PROBLEM TO WORK ON: If a line in the entries includes "font", show that line.

THE DATA:
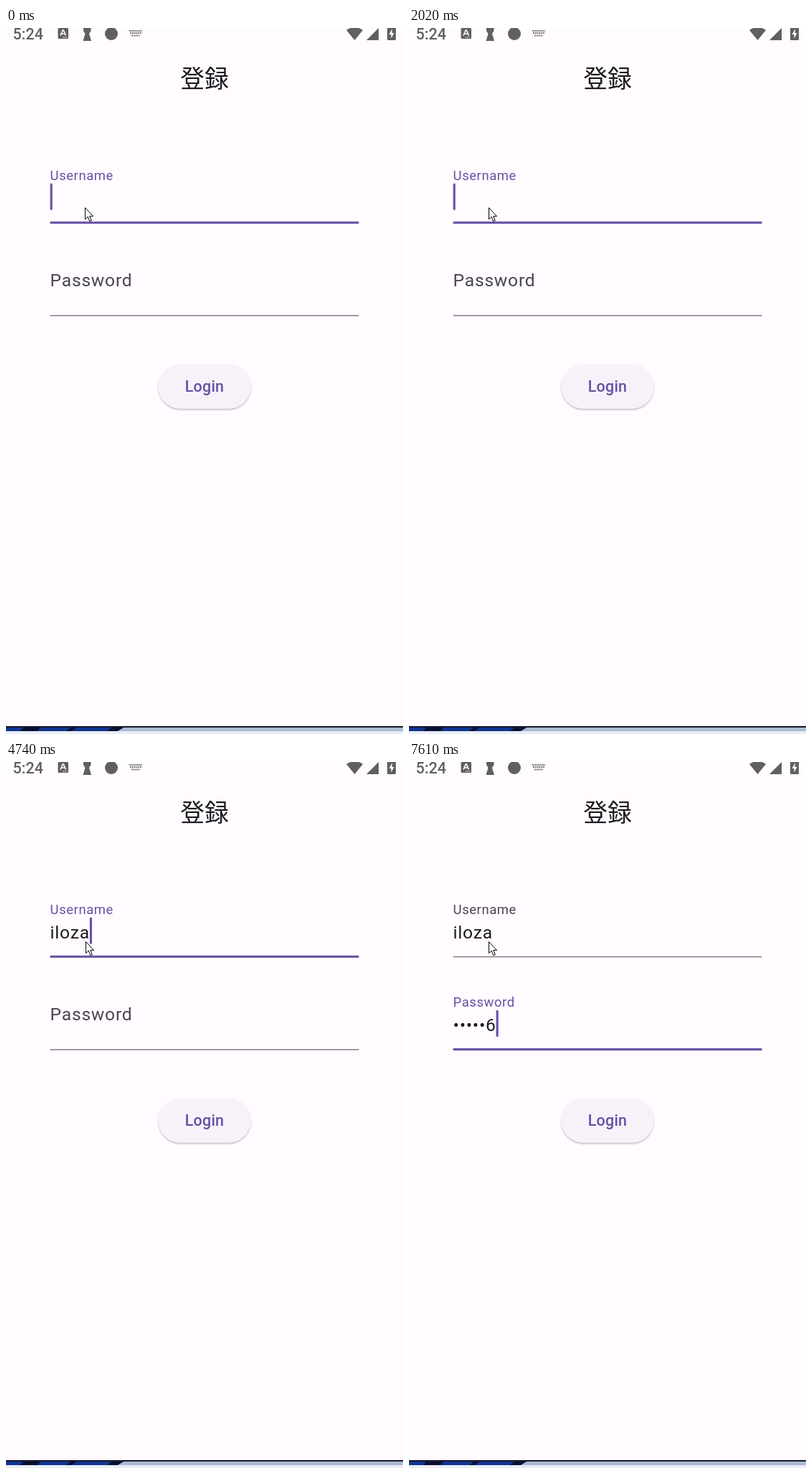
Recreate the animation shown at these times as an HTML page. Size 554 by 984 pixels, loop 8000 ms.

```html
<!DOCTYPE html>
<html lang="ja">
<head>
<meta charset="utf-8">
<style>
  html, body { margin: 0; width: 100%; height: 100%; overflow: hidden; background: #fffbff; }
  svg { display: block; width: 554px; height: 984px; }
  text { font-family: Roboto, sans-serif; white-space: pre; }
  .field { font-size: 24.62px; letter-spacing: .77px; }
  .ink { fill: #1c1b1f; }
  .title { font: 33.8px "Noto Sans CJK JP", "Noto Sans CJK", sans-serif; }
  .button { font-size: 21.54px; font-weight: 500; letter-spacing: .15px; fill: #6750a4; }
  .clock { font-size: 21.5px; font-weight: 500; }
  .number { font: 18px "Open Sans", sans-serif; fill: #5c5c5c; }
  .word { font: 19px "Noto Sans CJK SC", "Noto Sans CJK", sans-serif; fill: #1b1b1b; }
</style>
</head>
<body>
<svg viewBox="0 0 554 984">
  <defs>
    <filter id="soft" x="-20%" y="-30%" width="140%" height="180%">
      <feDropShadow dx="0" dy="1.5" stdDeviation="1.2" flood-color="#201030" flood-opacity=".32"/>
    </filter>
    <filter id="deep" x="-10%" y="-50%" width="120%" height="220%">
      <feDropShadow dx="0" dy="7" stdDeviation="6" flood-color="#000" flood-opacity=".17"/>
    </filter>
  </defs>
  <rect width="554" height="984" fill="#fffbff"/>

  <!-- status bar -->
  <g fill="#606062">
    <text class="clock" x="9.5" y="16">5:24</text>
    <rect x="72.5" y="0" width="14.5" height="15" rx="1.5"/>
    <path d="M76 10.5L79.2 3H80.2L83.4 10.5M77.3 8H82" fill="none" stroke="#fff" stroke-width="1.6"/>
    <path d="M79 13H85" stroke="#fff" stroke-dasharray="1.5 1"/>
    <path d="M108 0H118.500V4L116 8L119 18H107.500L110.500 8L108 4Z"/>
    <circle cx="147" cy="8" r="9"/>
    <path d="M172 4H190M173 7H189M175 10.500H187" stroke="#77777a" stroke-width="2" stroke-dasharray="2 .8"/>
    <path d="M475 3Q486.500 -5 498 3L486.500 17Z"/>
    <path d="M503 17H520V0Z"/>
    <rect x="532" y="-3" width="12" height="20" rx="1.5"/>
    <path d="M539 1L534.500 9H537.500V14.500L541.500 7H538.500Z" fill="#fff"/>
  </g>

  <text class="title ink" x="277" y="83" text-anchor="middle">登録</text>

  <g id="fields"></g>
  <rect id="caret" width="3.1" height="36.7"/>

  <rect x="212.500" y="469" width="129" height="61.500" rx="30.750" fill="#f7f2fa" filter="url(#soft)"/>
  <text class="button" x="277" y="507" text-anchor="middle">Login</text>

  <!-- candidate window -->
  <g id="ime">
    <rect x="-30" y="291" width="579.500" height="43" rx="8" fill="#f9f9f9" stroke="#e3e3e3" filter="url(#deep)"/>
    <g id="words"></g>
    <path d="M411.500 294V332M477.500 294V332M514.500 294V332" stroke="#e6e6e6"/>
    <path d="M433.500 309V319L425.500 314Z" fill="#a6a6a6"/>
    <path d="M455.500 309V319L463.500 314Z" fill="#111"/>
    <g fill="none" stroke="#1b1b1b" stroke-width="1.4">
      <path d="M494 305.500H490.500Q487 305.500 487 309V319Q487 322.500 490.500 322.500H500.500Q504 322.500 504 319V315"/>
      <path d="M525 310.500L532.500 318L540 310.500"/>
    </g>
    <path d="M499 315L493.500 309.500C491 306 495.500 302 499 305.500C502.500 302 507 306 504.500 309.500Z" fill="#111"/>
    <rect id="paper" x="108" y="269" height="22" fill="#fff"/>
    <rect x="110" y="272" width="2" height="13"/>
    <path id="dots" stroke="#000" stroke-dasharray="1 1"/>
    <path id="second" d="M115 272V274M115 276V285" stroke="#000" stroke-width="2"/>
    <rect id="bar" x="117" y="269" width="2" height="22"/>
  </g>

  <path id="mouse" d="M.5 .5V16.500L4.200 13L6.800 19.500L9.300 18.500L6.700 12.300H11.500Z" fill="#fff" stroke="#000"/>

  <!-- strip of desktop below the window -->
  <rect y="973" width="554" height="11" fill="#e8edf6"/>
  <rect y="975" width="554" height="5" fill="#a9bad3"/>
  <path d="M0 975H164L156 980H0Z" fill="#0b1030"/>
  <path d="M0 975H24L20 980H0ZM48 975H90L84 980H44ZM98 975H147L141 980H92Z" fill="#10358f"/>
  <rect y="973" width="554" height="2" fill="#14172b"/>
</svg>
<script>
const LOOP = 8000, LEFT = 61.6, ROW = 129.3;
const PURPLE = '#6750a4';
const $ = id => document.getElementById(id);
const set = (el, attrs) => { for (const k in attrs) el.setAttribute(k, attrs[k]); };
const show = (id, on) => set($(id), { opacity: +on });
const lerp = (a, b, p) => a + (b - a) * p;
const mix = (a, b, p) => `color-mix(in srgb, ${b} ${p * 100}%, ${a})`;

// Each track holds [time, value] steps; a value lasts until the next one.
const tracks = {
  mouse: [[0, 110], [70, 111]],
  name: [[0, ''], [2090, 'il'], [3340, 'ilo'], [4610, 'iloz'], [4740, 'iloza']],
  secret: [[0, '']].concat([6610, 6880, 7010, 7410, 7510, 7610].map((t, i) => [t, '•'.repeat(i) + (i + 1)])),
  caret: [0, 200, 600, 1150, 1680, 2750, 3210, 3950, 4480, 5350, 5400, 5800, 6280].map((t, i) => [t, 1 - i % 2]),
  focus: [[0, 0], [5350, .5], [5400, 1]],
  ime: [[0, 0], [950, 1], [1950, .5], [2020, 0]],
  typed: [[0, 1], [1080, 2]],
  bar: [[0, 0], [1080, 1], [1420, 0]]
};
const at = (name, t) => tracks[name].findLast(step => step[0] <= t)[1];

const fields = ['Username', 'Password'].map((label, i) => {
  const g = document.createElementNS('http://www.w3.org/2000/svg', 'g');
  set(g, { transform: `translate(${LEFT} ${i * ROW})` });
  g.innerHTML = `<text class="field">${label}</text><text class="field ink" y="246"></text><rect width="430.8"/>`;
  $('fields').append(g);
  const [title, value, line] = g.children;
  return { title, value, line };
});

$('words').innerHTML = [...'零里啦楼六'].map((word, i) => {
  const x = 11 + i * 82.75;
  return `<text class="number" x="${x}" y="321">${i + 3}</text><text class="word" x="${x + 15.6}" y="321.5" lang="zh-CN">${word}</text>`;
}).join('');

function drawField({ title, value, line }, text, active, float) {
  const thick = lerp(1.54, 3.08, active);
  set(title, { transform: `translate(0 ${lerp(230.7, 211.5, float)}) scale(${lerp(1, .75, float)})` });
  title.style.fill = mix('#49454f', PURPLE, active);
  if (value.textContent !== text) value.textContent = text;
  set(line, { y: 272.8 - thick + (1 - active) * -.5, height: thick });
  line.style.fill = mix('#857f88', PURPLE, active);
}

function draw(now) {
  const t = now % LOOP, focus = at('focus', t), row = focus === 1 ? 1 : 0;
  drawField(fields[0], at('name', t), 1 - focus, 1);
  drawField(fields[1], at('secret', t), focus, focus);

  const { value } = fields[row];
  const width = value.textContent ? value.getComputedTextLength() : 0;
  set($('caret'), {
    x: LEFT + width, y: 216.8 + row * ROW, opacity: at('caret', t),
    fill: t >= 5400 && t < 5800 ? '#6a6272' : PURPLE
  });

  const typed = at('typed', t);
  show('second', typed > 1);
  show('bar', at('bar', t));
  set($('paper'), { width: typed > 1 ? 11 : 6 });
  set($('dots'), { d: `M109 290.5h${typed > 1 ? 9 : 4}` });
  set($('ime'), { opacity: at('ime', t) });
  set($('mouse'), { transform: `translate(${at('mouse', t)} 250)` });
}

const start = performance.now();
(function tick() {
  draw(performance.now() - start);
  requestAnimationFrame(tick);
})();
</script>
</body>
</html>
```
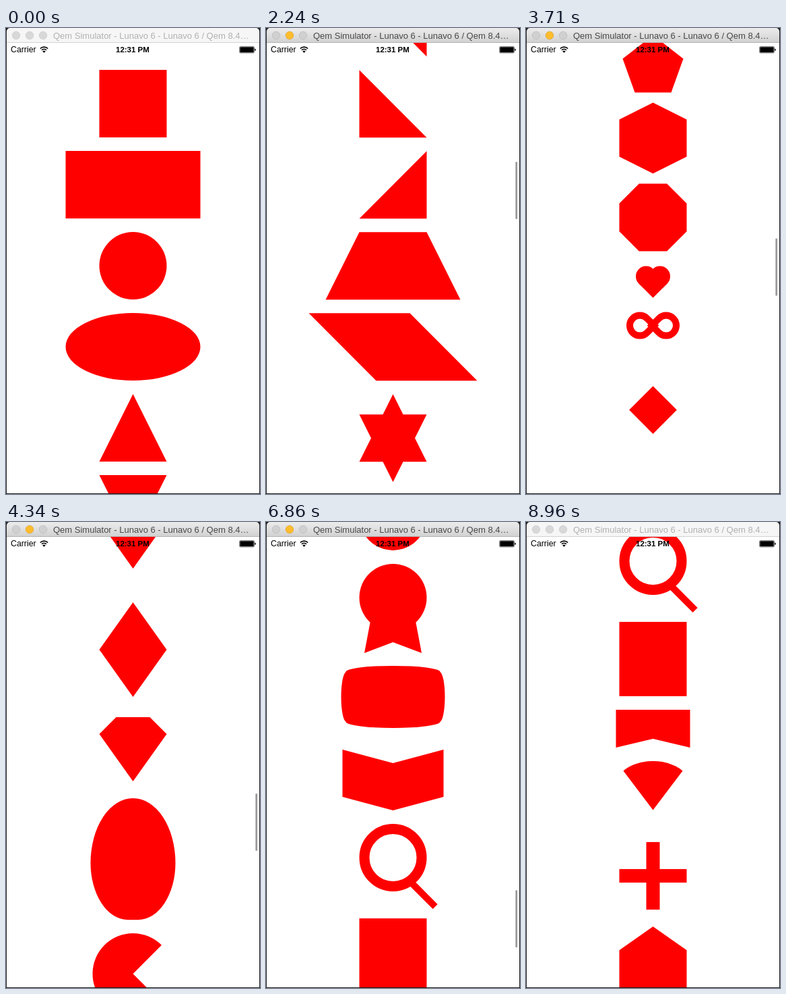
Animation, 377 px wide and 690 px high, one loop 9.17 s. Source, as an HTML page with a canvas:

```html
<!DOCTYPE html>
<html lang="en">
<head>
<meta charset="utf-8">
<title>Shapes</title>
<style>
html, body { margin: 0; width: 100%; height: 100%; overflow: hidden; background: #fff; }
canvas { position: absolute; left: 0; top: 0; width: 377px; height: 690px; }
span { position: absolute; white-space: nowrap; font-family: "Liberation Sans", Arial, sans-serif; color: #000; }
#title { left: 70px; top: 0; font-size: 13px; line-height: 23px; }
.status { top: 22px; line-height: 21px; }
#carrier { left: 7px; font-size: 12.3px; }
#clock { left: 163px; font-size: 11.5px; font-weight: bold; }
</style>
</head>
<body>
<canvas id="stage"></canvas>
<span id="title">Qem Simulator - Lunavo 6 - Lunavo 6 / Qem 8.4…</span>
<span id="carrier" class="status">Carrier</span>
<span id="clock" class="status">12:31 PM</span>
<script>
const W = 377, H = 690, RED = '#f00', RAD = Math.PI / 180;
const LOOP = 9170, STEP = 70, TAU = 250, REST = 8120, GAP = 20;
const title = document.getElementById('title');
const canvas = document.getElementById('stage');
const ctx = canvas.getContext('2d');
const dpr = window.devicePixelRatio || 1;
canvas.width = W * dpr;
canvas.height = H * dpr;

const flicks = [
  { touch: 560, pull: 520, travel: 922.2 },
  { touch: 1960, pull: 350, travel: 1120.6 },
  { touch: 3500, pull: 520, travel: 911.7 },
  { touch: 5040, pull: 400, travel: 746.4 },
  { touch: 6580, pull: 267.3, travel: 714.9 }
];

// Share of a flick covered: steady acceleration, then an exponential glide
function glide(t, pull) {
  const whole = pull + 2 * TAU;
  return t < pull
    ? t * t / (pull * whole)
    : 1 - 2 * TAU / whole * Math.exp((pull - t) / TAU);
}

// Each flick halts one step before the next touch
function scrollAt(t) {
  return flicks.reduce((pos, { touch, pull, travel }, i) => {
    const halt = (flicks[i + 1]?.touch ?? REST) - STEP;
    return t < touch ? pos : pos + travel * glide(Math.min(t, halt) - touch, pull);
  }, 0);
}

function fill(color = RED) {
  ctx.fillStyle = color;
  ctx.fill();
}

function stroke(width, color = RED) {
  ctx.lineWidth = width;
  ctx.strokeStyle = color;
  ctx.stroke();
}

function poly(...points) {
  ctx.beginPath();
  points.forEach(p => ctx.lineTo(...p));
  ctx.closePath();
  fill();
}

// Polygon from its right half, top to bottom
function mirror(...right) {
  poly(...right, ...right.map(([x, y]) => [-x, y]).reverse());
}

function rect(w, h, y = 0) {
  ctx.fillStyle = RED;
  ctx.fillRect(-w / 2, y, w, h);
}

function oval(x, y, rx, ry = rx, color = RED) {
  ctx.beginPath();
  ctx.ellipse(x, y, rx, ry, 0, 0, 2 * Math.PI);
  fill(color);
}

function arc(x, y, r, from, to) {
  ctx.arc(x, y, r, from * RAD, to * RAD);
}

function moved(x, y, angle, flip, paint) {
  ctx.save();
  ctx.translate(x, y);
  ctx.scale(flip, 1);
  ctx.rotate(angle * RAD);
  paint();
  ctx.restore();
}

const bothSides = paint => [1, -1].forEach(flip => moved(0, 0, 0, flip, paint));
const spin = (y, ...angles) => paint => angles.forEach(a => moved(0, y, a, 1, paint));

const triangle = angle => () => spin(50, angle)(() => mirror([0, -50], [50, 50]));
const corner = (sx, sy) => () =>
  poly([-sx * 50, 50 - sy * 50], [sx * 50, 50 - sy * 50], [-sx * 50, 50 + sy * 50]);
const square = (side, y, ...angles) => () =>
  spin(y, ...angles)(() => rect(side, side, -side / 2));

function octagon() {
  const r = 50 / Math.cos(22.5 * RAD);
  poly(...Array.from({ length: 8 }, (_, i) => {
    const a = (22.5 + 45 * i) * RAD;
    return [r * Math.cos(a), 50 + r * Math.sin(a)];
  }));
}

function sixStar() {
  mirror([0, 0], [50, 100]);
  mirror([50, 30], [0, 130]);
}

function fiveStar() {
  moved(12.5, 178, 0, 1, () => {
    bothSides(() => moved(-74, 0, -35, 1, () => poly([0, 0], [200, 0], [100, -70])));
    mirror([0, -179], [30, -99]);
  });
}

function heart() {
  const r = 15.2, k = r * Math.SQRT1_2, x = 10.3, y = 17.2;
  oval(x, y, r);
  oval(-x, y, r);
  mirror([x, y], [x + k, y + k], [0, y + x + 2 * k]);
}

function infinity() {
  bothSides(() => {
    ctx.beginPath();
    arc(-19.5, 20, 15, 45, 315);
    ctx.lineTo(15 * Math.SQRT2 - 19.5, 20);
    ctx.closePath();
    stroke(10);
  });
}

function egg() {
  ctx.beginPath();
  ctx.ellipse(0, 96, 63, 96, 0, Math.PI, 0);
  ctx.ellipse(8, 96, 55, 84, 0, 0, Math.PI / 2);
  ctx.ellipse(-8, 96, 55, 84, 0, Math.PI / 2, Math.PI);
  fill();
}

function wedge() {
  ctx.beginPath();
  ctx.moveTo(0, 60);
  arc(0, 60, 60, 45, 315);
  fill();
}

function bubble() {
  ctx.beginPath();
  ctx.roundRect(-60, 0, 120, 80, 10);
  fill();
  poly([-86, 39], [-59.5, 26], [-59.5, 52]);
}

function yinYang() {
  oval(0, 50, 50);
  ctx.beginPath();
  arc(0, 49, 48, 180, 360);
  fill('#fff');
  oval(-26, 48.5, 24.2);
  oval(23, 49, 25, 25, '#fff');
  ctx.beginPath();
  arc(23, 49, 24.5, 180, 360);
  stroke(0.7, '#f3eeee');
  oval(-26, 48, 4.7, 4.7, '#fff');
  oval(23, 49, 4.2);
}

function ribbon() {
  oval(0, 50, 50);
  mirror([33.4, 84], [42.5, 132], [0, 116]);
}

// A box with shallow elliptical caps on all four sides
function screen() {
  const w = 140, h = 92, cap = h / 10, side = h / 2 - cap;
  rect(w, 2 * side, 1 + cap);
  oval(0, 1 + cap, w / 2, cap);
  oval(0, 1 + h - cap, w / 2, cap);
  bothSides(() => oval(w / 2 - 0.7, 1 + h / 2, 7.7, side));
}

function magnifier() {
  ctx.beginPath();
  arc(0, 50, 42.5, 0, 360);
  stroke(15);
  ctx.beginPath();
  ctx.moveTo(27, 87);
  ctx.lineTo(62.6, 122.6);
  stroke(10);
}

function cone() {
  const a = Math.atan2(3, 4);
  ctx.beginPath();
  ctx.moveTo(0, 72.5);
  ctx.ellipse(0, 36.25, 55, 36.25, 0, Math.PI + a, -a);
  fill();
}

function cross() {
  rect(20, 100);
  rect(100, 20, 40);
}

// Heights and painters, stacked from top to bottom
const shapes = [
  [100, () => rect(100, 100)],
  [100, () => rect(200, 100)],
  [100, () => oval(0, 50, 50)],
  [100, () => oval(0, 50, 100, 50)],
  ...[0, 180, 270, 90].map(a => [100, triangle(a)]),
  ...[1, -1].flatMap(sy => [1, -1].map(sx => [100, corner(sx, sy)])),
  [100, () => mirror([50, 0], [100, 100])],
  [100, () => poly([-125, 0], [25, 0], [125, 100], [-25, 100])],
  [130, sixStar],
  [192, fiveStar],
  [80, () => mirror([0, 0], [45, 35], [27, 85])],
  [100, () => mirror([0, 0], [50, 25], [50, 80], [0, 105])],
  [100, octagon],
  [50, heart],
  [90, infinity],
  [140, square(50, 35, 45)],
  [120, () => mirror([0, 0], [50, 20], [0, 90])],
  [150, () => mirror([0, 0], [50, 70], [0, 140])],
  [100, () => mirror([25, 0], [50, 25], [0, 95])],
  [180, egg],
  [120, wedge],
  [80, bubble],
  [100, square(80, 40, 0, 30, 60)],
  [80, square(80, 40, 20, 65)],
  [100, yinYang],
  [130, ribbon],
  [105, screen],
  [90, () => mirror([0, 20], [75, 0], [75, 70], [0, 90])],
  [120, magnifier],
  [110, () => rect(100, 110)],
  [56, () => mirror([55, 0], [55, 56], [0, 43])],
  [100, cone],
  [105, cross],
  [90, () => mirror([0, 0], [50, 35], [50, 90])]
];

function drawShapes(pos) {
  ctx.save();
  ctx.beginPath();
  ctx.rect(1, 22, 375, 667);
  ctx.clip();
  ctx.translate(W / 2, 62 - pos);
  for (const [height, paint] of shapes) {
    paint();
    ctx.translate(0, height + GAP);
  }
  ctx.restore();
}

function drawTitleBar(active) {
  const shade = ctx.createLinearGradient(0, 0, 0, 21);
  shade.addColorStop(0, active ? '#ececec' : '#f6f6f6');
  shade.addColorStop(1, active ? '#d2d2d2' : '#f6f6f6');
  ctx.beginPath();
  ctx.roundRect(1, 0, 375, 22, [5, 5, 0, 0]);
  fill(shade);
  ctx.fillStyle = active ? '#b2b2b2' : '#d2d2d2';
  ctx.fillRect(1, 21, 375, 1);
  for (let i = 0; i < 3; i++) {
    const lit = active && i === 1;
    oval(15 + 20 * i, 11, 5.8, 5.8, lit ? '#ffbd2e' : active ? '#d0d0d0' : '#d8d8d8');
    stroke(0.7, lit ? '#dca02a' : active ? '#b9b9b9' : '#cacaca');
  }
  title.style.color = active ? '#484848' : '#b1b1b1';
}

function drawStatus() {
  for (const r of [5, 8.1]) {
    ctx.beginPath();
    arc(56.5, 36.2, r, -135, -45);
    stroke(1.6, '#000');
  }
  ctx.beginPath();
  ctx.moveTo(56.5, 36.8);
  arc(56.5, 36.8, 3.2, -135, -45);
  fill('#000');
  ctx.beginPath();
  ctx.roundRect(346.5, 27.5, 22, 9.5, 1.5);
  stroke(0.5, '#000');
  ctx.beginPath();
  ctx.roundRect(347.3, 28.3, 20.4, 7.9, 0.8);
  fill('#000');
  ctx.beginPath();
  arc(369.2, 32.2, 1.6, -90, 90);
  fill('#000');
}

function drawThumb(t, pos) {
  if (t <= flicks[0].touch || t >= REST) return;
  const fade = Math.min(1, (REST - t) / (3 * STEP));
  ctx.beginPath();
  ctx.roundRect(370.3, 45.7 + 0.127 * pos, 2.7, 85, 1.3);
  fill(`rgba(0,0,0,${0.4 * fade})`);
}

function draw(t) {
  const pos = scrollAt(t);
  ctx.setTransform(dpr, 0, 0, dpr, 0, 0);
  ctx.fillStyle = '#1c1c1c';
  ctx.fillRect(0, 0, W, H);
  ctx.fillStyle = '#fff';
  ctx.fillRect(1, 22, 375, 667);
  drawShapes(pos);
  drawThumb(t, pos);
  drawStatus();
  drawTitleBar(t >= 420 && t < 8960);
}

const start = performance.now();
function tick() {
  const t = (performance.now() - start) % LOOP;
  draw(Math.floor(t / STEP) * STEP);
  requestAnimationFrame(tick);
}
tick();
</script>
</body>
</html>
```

RESPONSE TO THE EXERCISE:
  text { font-family: Roboto, sans-serif; white-space: pre; }
  .field { font-size: 24.62px; letter-spacing: .77px; }
  .title { font: 33.8px "Noto Sans CJK JP", "Noto Sans CJK", sans-serif; }
  .button { font-size: 21.54px; font-weight: 500; letter-spacing: .15px; fill: #6750a4; }
  .clock { font-size: 21.5px; font-weight: 500; }
  .number { font: 18px "Open Sans", sans-serif; fill: #5c5c5c; }
  .word { font: 19px "Noto Sans CJK SC", "Noto Sans CJK", sans-serif; fill: #1b1b1b; }
span { position: absolute; white-space: nowrap; font-family: "Liberation Sans", Arial, sans-serif; color: #000; }
#title { left: 70px; top: 0; font-size: 13px; line-height: 23px; }
#carrier { left: 7px; font-size: 12.3px; }
#clock { left: 163px; font-size: 11.5px; font-weight: bold; }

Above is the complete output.